● **PROBLEM STATEMENT**
Which lines have the string "clamp"? Copy all of them from the entries below.

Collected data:
====================
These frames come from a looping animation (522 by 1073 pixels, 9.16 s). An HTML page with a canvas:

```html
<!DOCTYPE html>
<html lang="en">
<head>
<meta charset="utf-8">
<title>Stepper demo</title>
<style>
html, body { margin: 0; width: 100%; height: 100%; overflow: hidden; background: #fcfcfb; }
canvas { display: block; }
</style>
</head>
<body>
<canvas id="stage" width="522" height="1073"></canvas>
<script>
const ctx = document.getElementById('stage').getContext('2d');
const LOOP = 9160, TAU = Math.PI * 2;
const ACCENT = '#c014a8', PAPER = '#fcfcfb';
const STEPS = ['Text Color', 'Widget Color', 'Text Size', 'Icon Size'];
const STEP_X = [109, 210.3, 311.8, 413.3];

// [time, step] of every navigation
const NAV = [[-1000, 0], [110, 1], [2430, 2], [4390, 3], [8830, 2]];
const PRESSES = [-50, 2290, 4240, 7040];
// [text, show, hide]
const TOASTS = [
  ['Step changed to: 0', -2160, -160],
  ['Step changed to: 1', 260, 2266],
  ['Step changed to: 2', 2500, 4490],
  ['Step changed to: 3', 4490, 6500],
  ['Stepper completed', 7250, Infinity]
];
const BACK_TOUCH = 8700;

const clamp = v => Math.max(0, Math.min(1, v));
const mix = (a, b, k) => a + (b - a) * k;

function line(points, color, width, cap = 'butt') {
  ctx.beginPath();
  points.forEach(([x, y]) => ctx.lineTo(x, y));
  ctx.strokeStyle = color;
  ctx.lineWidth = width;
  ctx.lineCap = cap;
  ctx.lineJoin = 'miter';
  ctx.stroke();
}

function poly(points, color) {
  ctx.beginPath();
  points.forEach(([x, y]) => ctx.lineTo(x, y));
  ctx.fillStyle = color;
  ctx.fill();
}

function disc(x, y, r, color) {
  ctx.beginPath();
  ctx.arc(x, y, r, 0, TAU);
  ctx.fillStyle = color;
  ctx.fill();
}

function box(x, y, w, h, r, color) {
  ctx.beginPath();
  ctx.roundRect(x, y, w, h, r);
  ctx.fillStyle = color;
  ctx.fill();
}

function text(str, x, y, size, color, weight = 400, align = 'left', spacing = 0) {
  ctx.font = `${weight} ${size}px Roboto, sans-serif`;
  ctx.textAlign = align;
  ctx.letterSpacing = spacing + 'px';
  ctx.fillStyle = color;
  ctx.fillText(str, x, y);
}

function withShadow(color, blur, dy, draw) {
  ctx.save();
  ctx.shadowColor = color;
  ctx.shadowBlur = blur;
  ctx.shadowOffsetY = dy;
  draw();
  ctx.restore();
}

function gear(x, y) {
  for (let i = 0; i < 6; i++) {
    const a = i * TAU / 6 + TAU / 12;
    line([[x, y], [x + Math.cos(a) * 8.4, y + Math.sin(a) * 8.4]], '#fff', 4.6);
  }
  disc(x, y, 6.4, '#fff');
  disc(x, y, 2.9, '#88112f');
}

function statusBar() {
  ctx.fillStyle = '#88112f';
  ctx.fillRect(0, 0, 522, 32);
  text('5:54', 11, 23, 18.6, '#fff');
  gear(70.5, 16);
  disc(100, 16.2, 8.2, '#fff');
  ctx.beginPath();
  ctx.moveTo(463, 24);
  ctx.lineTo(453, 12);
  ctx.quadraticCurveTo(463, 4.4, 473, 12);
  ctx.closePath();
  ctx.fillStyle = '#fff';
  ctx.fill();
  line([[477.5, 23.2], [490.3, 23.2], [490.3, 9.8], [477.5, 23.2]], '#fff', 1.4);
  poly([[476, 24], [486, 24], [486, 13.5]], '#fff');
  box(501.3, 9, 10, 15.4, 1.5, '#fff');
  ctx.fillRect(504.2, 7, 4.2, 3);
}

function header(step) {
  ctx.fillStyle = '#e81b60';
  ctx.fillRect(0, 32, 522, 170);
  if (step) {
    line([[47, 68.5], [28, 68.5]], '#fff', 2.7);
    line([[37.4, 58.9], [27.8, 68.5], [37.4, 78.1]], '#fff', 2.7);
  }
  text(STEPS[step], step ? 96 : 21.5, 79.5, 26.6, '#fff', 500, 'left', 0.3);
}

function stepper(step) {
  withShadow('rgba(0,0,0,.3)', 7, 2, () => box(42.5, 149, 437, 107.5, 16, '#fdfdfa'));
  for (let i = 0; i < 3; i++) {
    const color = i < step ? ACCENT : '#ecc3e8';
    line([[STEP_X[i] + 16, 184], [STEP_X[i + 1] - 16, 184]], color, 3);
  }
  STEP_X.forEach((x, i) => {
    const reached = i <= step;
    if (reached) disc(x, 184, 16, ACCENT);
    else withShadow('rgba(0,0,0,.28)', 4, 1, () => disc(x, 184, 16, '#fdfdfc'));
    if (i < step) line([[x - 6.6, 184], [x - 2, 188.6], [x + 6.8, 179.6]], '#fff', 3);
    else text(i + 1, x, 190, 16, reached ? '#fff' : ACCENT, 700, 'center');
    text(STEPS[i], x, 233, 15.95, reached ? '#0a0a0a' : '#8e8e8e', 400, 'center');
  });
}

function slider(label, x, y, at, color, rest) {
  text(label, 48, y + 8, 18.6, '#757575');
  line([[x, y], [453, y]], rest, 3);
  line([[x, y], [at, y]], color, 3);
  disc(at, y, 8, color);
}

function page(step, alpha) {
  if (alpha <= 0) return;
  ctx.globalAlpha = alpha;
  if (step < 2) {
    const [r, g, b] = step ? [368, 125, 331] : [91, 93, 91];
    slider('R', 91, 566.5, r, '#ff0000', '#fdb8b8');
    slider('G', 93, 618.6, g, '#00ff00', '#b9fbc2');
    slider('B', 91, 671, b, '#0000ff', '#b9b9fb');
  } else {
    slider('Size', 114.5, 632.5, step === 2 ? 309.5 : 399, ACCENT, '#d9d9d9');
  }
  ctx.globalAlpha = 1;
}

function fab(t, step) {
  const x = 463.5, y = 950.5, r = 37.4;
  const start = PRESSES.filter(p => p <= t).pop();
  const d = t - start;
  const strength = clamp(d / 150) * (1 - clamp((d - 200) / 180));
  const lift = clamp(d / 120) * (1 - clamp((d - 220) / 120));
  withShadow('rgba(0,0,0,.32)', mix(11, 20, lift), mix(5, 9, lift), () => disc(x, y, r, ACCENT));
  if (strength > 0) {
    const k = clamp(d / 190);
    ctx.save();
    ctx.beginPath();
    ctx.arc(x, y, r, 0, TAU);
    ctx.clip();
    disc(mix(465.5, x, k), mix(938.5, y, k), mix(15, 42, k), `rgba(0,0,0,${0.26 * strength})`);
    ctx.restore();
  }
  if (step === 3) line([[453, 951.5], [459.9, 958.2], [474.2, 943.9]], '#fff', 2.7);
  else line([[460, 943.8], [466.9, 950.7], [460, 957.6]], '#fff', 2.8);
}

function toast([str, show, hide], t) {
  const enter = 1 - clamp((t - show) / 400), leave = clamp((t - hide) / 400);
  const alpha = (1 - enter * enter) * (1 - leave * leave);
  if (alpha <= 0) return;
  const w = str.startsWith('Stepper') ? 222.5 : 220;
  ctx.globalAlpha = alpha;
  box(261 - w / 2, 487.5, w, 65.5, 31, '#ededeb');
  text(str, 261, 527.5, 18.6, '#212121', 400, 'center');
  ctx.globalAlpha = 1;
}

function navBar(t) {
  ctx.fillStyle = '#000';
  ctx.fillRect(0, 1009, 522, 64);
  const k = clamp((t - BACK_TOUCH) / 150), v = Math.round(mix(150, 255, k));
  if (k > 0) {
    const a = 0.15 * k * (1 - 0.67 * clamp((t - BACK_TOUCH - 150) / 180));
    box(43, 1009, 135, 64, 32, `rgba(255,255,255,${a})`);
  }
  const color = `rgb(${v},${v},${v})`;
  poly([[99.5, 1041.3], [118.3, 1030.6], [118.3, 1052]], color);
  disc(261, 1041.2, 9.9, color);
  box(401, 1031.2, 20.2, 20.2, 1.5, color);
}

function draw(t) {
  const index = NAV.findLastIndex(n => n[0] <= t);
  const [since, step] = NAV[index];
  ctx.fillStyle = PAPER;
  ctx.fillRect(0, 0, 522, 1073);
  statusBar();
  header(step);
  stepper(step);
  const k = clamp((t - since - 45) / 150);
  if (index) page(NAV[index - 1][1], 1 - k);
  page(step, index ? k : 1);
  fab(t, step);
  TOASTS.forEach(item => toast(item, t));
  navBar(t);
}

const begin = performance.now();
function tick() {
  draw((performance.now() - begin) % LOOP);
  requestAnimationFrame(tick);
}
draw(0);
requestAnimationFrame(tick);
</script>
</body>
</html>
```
====================
● **REPLY TO THE TASK**
const clamp = v => Math.max(0, Math.min(1, v));
  const strength = clamp(d / 150) * (1 - clamp((d - 200) / 180));
  const lift = clamp(d / 120) * (1 - clamp((d - 220) / 120));
    const k = clamp(d / 190);
  const enter = 1 - clamp((t - show) / 400), leave = clamp((t - hide) / 400);
  const k = clamp((t - BACK_TOUCH) / 150), v = Math.round(mix(150, 255, k));
    const a = 0.15 * k * (1 - 0.67 * clamp((t - BACK_TOUCH - 150) / 180));
  const k = clamp((t - since - 45) / 150);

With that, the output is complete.